Others have their moments: Judith Street and Dudley Rogers as the elderly Mr and Mrs Straus have a touching scene, deciding to face their fates together; Captain Smith (Philip Rham), Mr Ismay and Mr Andrews have a great scene in which they lash out, each blaming the others for the shipwreck.  A trio of girls, introduced as the Three Kates, show promise but only one (Victoria Serra) gets any real stage time – and makes the most of it.

By the end, I’m wondering if musical theatre was the way to go.  Perhaps a docu-drama style would have been more appropriate in bringing home the scale of the enterprise and the enormity of its loss.  And should a disaster – any disaster – be the basis of a piece of entertainment?  As it is, this Titanic is great on the ears, but leaves the heartstrings of this reviewer unplucked.


Niall Sheehy’s Fred before it all goes belly-up (Photo: Scott Rylander)

Another Outing


New Alexandra Theatre, Birmingham, Tuesday 20th October, 2015
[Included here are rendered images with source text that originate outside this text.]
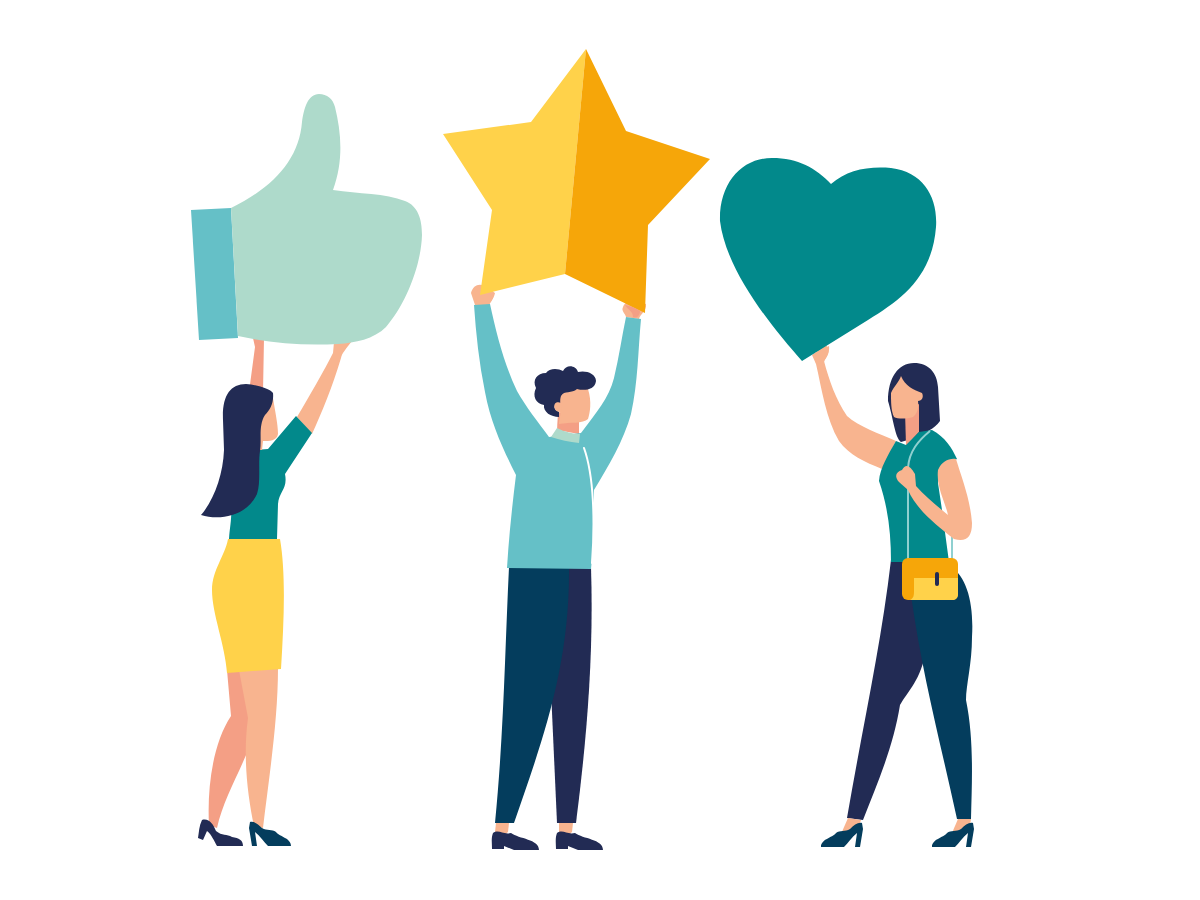
<!DOCTYPE html>
<html lang="en">
<head>
<meta charset="utf-8">
<title>People holding up feedback symbols</title>
<style>
:root {
  --paper: #ffffff;
  --navy: #222b54;
  --deep-blue: #043d5d;
  --teal: #02898b;
  --sky: #65c0c7;
  --mint: #aedacb;
  --yellow: #ffd24a;
  --amber: #f6a609;
  --skin: #f8b48f;
  --skin-shade: #f49f85;
}
html, body { margin: 0; width: 1200px; height: 900px; overflow: hidden; background: var(--paper); }
svg { display: block; }
.navy { fill: var(--navy); }
.deep-blue { fill: var(--deep-blue); }
.teal { fill: var(--teal); }
.sky { fill: var(--sky); }
.mint { fill: var(--mint); }
.yellow { fill: var(--yellow); }
.amber { fill: var(--amber); }
.skin { fill: var(--skin); }
.skin-shade { fill: var(--skin-shade); }
.seam { fill: none; stroke: var(--paper); stroke-width: 2; stroke-linecap: round; }
.strap { fill: none; stroke: #8fd0d0; stroke-width: 2; }
</style>
</head>
<body>
<svg width="1200" height="900" viewBox="0 0 1200 900" role="img" aria-label="Three people holding up a thumbs-up, a star and a heart">
  <defs>
    <path id="heel" d="M250 822 C254 821 258 824 262 828 C267 831 272 829 276 832 C280 837 291 838 291 846 H268 C264 842 260 836 255 832 L257 846 H252 L249 828 Z"/>
    <path id="loafer" d="M493 833 C499 829 503 835 511 833 C519 839 539 839 539 850 H514 L504 846 V849 H492 C492 843 491 838 493 833 Z"/>
  </defs>

  <g id="woman-with-thumb">
    <g id="thumb-arms">
      <path class="skin-shade" d="M253 338 H264 L263 392 H249 L255 347 Z"/>
      <path class="skin" d="M334 342 L352 341 C346 349 342 353 341 358 C332 388 322 412 312 434 L297 417 C310 395 324 371 333 353 Z"/>
    </g>
    <g id="thumbs-up">
      <polygon class="sky" points="191,210 231,208 238,338 199,340"/>
      <path class="mint" d="M231 208 C274 187 299 159 302 122 C304 108 308 94 319 94 C327 94 333 99 335 107 C341 132 344 160 333 190 C359 194 385 193 405 201 C418 206 422 219 422 235 C421 267 405 305 386 327 C374 339 355 343 338 344 C303 346 270 343 238 336 Z"/>
    </g>
    <g id="thumb-legs">
      <path class="skin-shade" d="M227 670 H246 L250 745 C240 772 223 800 217 828 L209 825 C207 787 213 743 231 716 Z"/>
      <path class="skin" d="M239 670 L278 668 C278 721 269 777 263 828 L254 826 C247 793 243 755 248 718 Z"/>
      <path class="navy" d="M202 820 C209 818 213 824 216 831 C222 836 227 834 232 837 C239 838 243 840 243 846 H217 C214 841 212 835 207 831 L203 840 L198 838 C199 832 199 826 202 820 Z"/>
      <use class="deep-blue" href="#heel"/>
    </g>
    <path id="skirt" class="yellow" d="M228 539 L280 539 C286 574 284 620 281 669 L227 673 C225 644 212 614 212 590 C212 570 225 556 228 539 Z"/>
    <path id="thumb-top" class="teal" d="M255 450 L268 449 L296 416 L312 433 L285 474 C288 489 279 491 278 504 L277 539 H229 C230 525 232 519 231 505 Z"/>
    <path id="thumb-face" class="skin" d="M257 400 L273 398 C275 411 278 424 278 434 C277 441 269 441 263 441 L262 450 H255 Z"/>
    <path id="long-hair" class="navy" d="M223 420 C222 396 230 384 246 384 C258 385 270 389 273 393 C274 403 270 410 265 415 C258 426 262 440 260 451 C258 464 261 482 257 494 C247 516 220 521 201 515 C214 500 223 475 224 450 Z"/>
  </g>

  <g id="man-with-star">
    <g id="star-hands" class="skin">
      <path d="M471 293 C473 285 479 283 485 286 L495 293 C494 299 490 301 489 305 H475 Z"/>
      <path d="M623 307 C626 299 635 301 646 304 C647 311 640 314 639 319 L626 317 C625 313 621 311 623 307 Z"/>
    </g>
    <g id="star">
      <polygon class="yellow" points="586,49 565,274 480,295 492,210 443,134 531,122"/>
      <polygon class="amber" points="586,49 626,131 710,159 648,225 645,313 565,274"/>
    </g>
    <path class="skin-shade" d="M625 305 C630 306 636 308 640 311 C640 315 637 319 633 317 C633 311 628 310 625 305 Z"/>
    <path class="skin" d="M481 287 C478 289 477 293 481 296 L494 293 C494 298 491 302 489 305 L477 304 C475 296 475 289 481 287 Z"/>
    <g id="trousers">
      <path class="navy" d="M560 567 H591 C594 659 586 744 576 823 H557 L551 690 Z"/>
      <path class="deep-blue" d="M509 567 H569 C570 670 540 747 514 823 H495 C504 731 505 649 509 567 Z"/>
    </g>
    <g id="star-ankles" class="skin">
      <path d="M496 823 H509 L508 832 C504 836 498 835 495 832 Z"/>
      <path d="M559 823 H573 L572 832 C568 836 562 835 559 832 Z"/>
    </g>
    <use class="navy" href="#loafer"/>
    <use class="navy" href="#loafer" x="64"/>
    <path id="star-neck" class="skin-shade" d="M558 412 L579 416 V434 L557 430 Z"/>
    <path id="sweater" class="sky" d="M474 305 L490 304 C496 332 504 364 517 391 C526 407 538 422 549 437 L581 433 C596 413 609 398 614 378 C619 357 622 336 626 317 L641 319 C638 351 638 383 631 414 C624 440 608 467 594 490 C594 518 594 543 591 569 L507 568 C509 536 512 507 516 475 C503 449 491 424 485 392 C479 363 476 334 474 305 Z"/>
    <path id="collar" class="mint" d="M557 428 C565 432 573 434 580 434 L579 443 C569 442 560 440 551 437 Z"/>
    <path class="seam" d="M584 448 C594 476 595 522 592 563"/>
    <path id="star-face" class="skin" d="M558 399 C562 386 573 386 588 389 C592 402 590 413 588 419 C583 424 570 422 559 424 C559 419 561 415 560 412 C553 410 552 402 558 399 Z"/>
    <path id="curly-hair" class="navy" d="M559 417 C551 417 543 412 544 405 C536 404 532 396 536 388 C532 380 537 373 546 373 C549 368 558 368 563 371 C566 364 576 365 578 372 C585 370 596 373 596 381 C595 390 584 391 577 389 C572 394 564 390 561 396 C559 402 562 404 558 405 C554 403 552 409 559 412 Z"/>
    <path id="star-ear" class="skin" d="M561 403 C556 401 553 404 555 409 C556 412 560 412 562 411 Z"/>
  </g>

  <g id="woman-with-heart">
    <path id="raised-arm" class="skin" d="M812 355 L826 345 C831 350 828 356 824 361 C829 380 836 400 847 416 C858 426 880 434 896 441 L882 469 C865 462 849 455 839 441 C826 419 822 390 816 364 Z"/>
    <path id="heart" class="teal" d="M831 184 C847 170 868 166 891 168 C924 172 938 198 936 227 C932 277 902 299 868 320 L802 361 C770 325 726 270 720 221 C719 183 742 158 772 158 C798 158 816 168 831 184 Z"/>
    <path class="skin" d="M815 353 L829 346 C830 354 825 358 824 362 L816 364 Z"/>
    <g id="heart-trousers">
      <path class="navy" d="M891 560 H924 L926 650 C921 680 908 691 900 705 C893 749 876 786 863 820 L847 818 C862 730 881 646 891 560 Z"/>
      <path class="deep-blue" d="M911 595 L951 567 C967 577 974 604 972 637 C972 664 966 685 966 700 C974 739 972 780 971 819 H957 C941 745 922 674 911 595 Z"/>
    </g>
    <g id="heart-ankles" class="skin">
      <path d="M848 818 L861 820 L859 826 C854 834 846 834 841 834 Z"/>
      <path d="M958 819 H971 L970 826 C965 834 957 834 952 833 Z"/>
    </g>
    <use class="deep-blue" href="#heel" transform="translate(1112 1) scale(-1 1)"/>
    <use class="deep-blue" href="#heel" transform="translate(1223 1) scale(-1 1)"/>
    <path class="strap" d="M952 535 V562"/>
    <path id="heart-hair" class="navy" d="M888 401 C888 378 898 363 914 363 C929 363 937 373 938 387 L940 421 C934 430 924 432 918 437 L901 442 C895 438 893 417 888 401 Z"/>
    <path id="heart-neck" class="skin-shade" d="M905 410 L919 404 V432 L906 446 Z"/>
    <path id="heart-top" class="teal" d="M896 441 L906 445 L919 432 L932 430 C945 437 952 448 957 459 C946 462 939 471 938 483 L942 510 L949 562 H891 C891 533 888 507 879 481 C880 468 888 455 896 441 Z"/>
    <path id="heart-face" class="skin" d="M891 393 C894 386 899 382 901 376 C905 386 914 390 922 393 C924 397 922 401 918 401 C919 408 917 414 913 417 C906 419 898 419 894 417 C891 411 891 401 891 393 Z"/>
    <path class="strap" d="M908 560 V468 C909 451 919 440 930 431"/>
    <path id="bent-arm" class="skin" d="M938 470 C942 461 949 458 956 459 C962 479 970 498 972 523 C972 538 966 542 954 539 C935 524 917 510 908 490 L899 482 C894 476 896 472 902 470 C906 463 910 466 915 474 L916 486 C925 496 937 506 948 515 C945 501 936 487 938 470 Z"/>
    <g id="handbag">
      <rect class="amber" x="902" y="558" width="56" height="42" rx="6"/>
      <path class="yellow" d="M914 578 H958 V594 C958 598 956 600 952 600 H910 C914 598 914 595 914 590 Z"/>
      <rect class="navy" x="935" y="572" width="4" height="14" rx="2"/>
    </g>
  </g>
</svg>
</body>
</html>
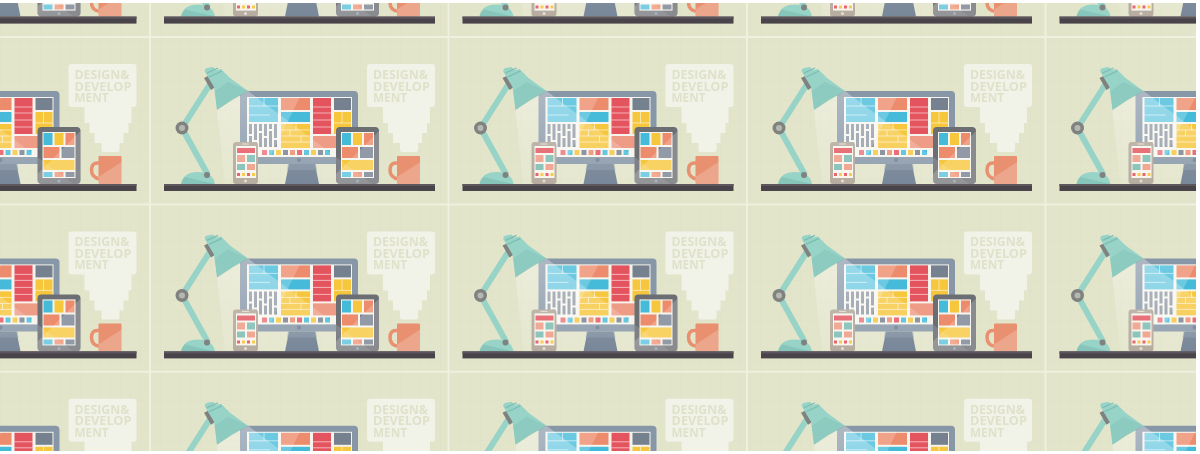
<!DOCTYPE html>
<html lang="en">
<head>
<meta charset="utf-8">
<title>Design &amp; Development desk pattern</title>
<style>
:root{
  --paper:#fff; --wall:#e3e5cb; --seam:#eff0de; --pale:#f1f2e8;
  --desk:#49434a; --desk-top:#5d565d;
  --mint:#97d3c7; --mint-dark:#7dbcb2; --steel:#8797a8; --steel-dark:#6c7c90;
  --screen:#f6f4ec; --blue:#46bbd9; --orange:#ec8c6c; --red:#e4545f;
  --yellow:#f6c63c; --slate:#76818f; --salmon:#ee9c86;
  --tablet:#6b6e73; --phone:#b0a597; --mug:#e8906f; --joint:#80827f;
}
html,body{margin:0;background:var(--paper);overflow:hidden}
svg{display:block}
.wall{fill:var(--wall)} .seam{fill:none;stroke:var(--seam);stroke-width:2}
.grid{stroke:#d9dcc0;stroke-width:1;opacity:.28}
.pale{fill:var(--pale)} .desk{fill:var(--desk)} .desk-top{fill:var(--desk-top)}
.mint{fill:var(--mint)} .mint-dark{fill:var(--mint-dark)}
.arm{fill:none;stroke:var(--mint);stroke-width:6}
.steel{fill:var(--steel)} .steel-dark{fill:var(--steel-dark)} .screen{fill:var(--screen)}
.blue{fill:var(--blue)} .orange{fill:var(--orange)} .red{fill:var(--red)}
.yellow{fill:var(--yellow)} .slate{fill:var(--slate)} .salmon{fill:var(--salmon)}
.tablet{fill:var(--tablet)} .phone{fill:var(--phone)} .mug{fill:var(--mug)}
.joint{fill:var(--joint)} .shine{fill:#fff;opacity:.2}
.rule{fill:none;stroke:#fff;stroke-width:1;opacity:.55}
.steam-text{font:700 11.5px "Open Sans","Noto Sans",sans-serif;fill:#dfe1c9}
</style>
</head>
<body>
<svg width="1200" height="454" viewBox="0 0 1200 454" role="img" aria-label="Repeating desk scene with lamp, monitor, tablet, phone and mug">
<defs>
  <clipPath id="sheet"><rect y="3" width="1196" height="448"/></clipPath>
  <linearGradient id="glow" x1="0" y1="0" x2="0" y2="1">
    <stop offset="0" stop-color="#fff" stop-opacity=".32"/>
    <stop offset="1" stop-color="#fff" stop-opacity=".08"/>
  </linearGradient>
  <pattern id="wall-grid" width="10" height="10" patternUnits="userSpaceOnUse">
    <path class="grid" fill="none" d="M0 .5H10M.5 0V10"/>
  </pattern>

  <g id="steam">
    <path class="pale" d="M220 27H282Q285 27 285 30V67Q285 70 282 70H280V86H277V96H272V106H268V113Q268 115 266 115H252Q250 115 250 113V106H243V96H238V86H233V70H220Q217 70 217 67V30Q217 27 220 27Z"/>
    <g class="steam-text">
      <text x="223" y="42" textLength="55" lengthAdjust="spacingAndGlyphs">DESIGN&amp;</text>
      <text x="223" y="53.5" textLength="57" lengthAdjust="spacingAndGlyphs">DEVELOP</text>
      <text x="223" y="65" textLength="34" lengthAdjust="spacingAndGlyphs">MENT</text>
    </g>
  </g>

  <g id="monitor">
    <path class="steel-dark" d="M139 127H165L169 147H135Z"/>
    <path class="steel" d="M138 127H166L167 133H137Z" opacity=".5"/>
    <rect class="steel" x="90" y="54" width="118" height="73" rx="4"/>
    <rect class="screen" x="97" y="60" width="105" height="60"/>
    <rect class="blue" x="99" y="61" width="29" height="24"/>
    <path class="rule" d="M99 69H128M114 61V69M99 78H120"/>
    <rect class="orange" x="131" y="61" width="29" height="12"/>
    <rect class="blue" x="131" y="75" width="29" height="10"/>
    <rect class="red" x="163" y="61" width="18" height="36"/>
    <path class="rule" d="M163 70H181M163 76H181M163 83H181M163 90H181"/>
    <rect class="slate" x="184" y="61" width="17" height="12"/>
    <rect class="yellow" x="184" y="75" width="17" height="22"/>
    <path class="rule" d="M184 86H201M192 75V86"/>
    <path class="slate" d="M99 87h3v10h-3zM99 99h3v11h-3zM104 87h3v16h-3zM104 105h3v5h-3zM109 87h3v7h-3zM109 96h3v14h-3zM114 87h3v12h-3zM114 101h3v9h-3zM119 87h3v5h-3zM119 94h3v16h-3zM124 87h3v14h-3zM124 103h3v7h-3z"/>
    <rect class="yellow" x="131" y="87" width="29" height="24"/>
    <path class="rule" d="M131 93H160M131 99H160M131 105H160M146 87V93M140 93V99M151 99V105"/>
    <rect class="salmon" x="163" y="99" width="38" height="12"/>
    <path class="red" d="M112 113h5v5h-5zM147 113h5v5h-5z"/>
    <path class="blue" d="M119 113h5v5h-5zM154 113h5v5h-5zM175 113h5v5h-5z"/>
    <path class="yellow" d="M126 113h5v5h-5zM161 113h5v5h-5z"/>
    <path class="slate" d="M133 113h5v5h-5zM168 113h5v5h-5z"/>
    <path class="orange" d="M140 113h5v5h-5z"/>
    <circle class="steel-dark" cx="149" cy="123" r="2"/>
    <path class="shine" d="M97 60H150L120 120H97Z"/>
  </g>

  <g id="tablet">
    <rect class="tablet" x="186" y="90" width="43" height="57" rx="4"/>
    <rect class="screen" x="191" y="95" width="33" height="46"/>
    <path class="blue" d="M192 96h9v12h-9zM192 135h9v5h-9z"/>
    <path class="yellow" d="M203 96h9v12h-9zM192 123h31v10h-31z"/>
    <path class="orange" d="M214 96h9v12h-9zM192 110h16v11h-16zM203 135h9v5h-9z"/>
    <path class="slate" d="M210 110h13v11h-13zM214 135h9v5h-9z"/>
    <circle class="steel" cx="207.5" cy="144" r="1.5"/>
    <path class="shine" d="M229 94V143Q229 147 225 147H186V137Z"/>
  </g>

  <g id="phone">
    <rect class="phone" x="83" y="105" width="25" height="42" rx="3"/>
    <rect class="screen" x="86" y="109" width="20" height="32"/>
    <path class="red" d="M87 111h18v5h-18zM87 136h3v3h-3zM97 136h3v3h-3z"/>
    <path class="salmon" d="M87 118h8v7h-8zM97 127h8v6h-8z"/>
    <path class="mint-dark" d="M97 118h8v7h-8zM87 127h8v6h-8z"/>
    <path class="yellow" d="M92 136h3v3h-3zM102 136h3v3h-3z"/>
    <rect class="screen" x="92" y="106.5" width="7" height="1" opacity=".7"/>
    <circle class="screen" cx="95.5" cy="144" r="1.5" opacity=".7"/>
  </g>

  <g id="mug">
    <path d="M249 126H246Q240 126 240 133Q240 141 249 142" fill="none" stroke="#e8906f" stroke-width="3.5"/>
    <rect class="mug" x="247" y="119" width="23" height="28" rx="1"/>
    <path class="shine" d="M270 125V147H247V140Z"/>
  </g>

  <g id="lamp">
    <path class="arm" d="M58 138L32 91L62 44"/>
    <path class="mint" d="M31 147Q33 135 48 135Q63 135 65 147Z"/>
    <path class="mint-dark" d="M31 147Q32 143 35 140L65 147Z" opacity=".6"/>
    <circle class="joint" cx="57" cy="138" r="3"/>
    <path class="joint" d="M54 41L61 53L67 49L60 38Z"/>
    <path class="mint" d="M98 54Q82 62 67 73L64 50L55 35Q54 32 57 31L63 30L66 33L71 32L80 41Z"/>
    <path class="mint-dark" d="M98 54Q82 62 67 73L65 54L78 45Z" opacity=".4"/>
    <path d="M57 36L68 31M59 40L72 34" fill="none" stroke="#7dbcb2" stroke-width="1.2"/>
    <circle class="joint" cx="32" cy="91" r="6.5"/>
    <circle cx="32" cy="91" r="3" fill="#b3b8b0"/>
  </g>

  <g id="workspace">
    <use href="#steam"/>
    <use href="#monitor"/>
    <use href="#tablet"/>
    <use href="#phone"/>
    <use href="#mug"/>
    <path d="M67 73L98 54L222 147H75Z" fill="url(#glow)"/>
    <use href="#lamp"/>
    <rect class="desk" x="14" y="147" width="271" height="7"/>
    <rect class="desk-top" x="14" y="147" width="271" height="2"/>
    <path class="seam" d="M0 167.4V0H298.5"/>
  </g>

  <g id="row">
    <use href="#workspace" x="-148.5"/>
    <use href="#workspace" x="150"/>
    <use href="#workspace" x="448.5"/>
    <use href="#workspace" x="747"/>
    <use href="#workspace" x="1045.5"/>
  </g>
</defs>

<g clip-path="url(#sheet)">
  <rect class="wall" width="1200" height="454"/>
  <rect width="1200" height="454" fill="url(#wall-grid)"/>
  <use href="#row" y="-130.4"/>
  <use href="#row" y="37"/>
  <use href="#row" y="204.4"/>
  <use href="#row" y="371.8"/>
</g>
</svg>
</body>
</html>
The big pink bus is back on the road and it’s better than ever. This tour has been touched up, so to speak, re-vamped for extra glitz and glamour. Based on the cult film, it’s the kind of show to which people keep returning. Why?

Basically, you know you’re in for a good time. The score is comprised of pop and disco hits, the script is packed with funny one-liners, and the message is still relevant, still life-affirming even though no one is forcing anything down anyone’s throat. It’s an explosion of light, colour and humanity, a clarion call for tolerance in the face of brutal homophobia. What struck me this time is the relationship between Tick (who, shockingly, is married to a woman!) and his estranged son. Tick worries the boy will reject him but Benji (Toby Gretton) turns out to be the most accepting, tolerant and loving person in the whole show. You see, folks: if you don’t teach your kids to be homophobic (or racist, sexist, or what-have-you) they won’t grow up to espouse those attitudes.

Jason Donovan returns to the role of Tick and is just about perfect. While he was lip-synching I’ve Never Been To Me I reflected on just how many years he has been around. I don’t know when it happened exactly but the mulleted soap star turned pop star pin-up has developed into one of our most popular, respected and skilful performers. He receives a warm hand on his entrance and an ovation at his curtain call. In between, he is superb: sassy but sensitive, sardonic but sweet. When he sings, his rich tones give you shivers. In this context Say A Little Prayer takes on a whole new meaning when it’s about a drag queen singing to the son he’s never met.

Simon Green is spot on as aging transsexual Bernadette, delivering elegance and barbed put-downs in equal measure. The charm and grace hide an inner strength and resilience most ‘real men’ lack. Adam Bailey is adorably annoying as young Adam, out for fun and ending up in hot water. More than eye candy, Bailey is an electrifying performer. Hot Stuff indeed.

There is strong support from a hard-working and versatile ensemble. Naomi Slights is appealing as Tick’s wife Marion – the only female not caricatured in the entire piece – while Catherine Mort’s redneck barmaid Shirley is hilarious in her repulsiveness. Julie Yammanee’s Cynthia is outrageously funny – her speciality act is eye-popping, shall we say?

Callum Macdonald Tina-Turners it up as drag artiste Miss Understanding, warming us up for the main event. By contrast, Philip Childs’s Bob is a down-to-earth Aussie bloke who finds himself enchanted by the considerable charms of Bernadette.

It’s a party as much as a musical. The feel-good factor is undeniable but there is more to the show than that. Beneath all the feathers and sequins (Tim Chappel and Lizzy Gardiner’s Oscar-winning costumes are a cavalcade of comic invention) run the emotions we all share. The show reminds us we’re all human. In a time when homophobia still blights the lives of millions in unenlightened corners of the world, Priscilla’s latest outing may be preaching to the converted but it’s an important affirmation of human rights, an irresistible blast of light and boost to the soul.

Jason Donovan as Tick (Photo: Paul Coltas)

Jason Donovan as Tick (Photo: Paul Coltas)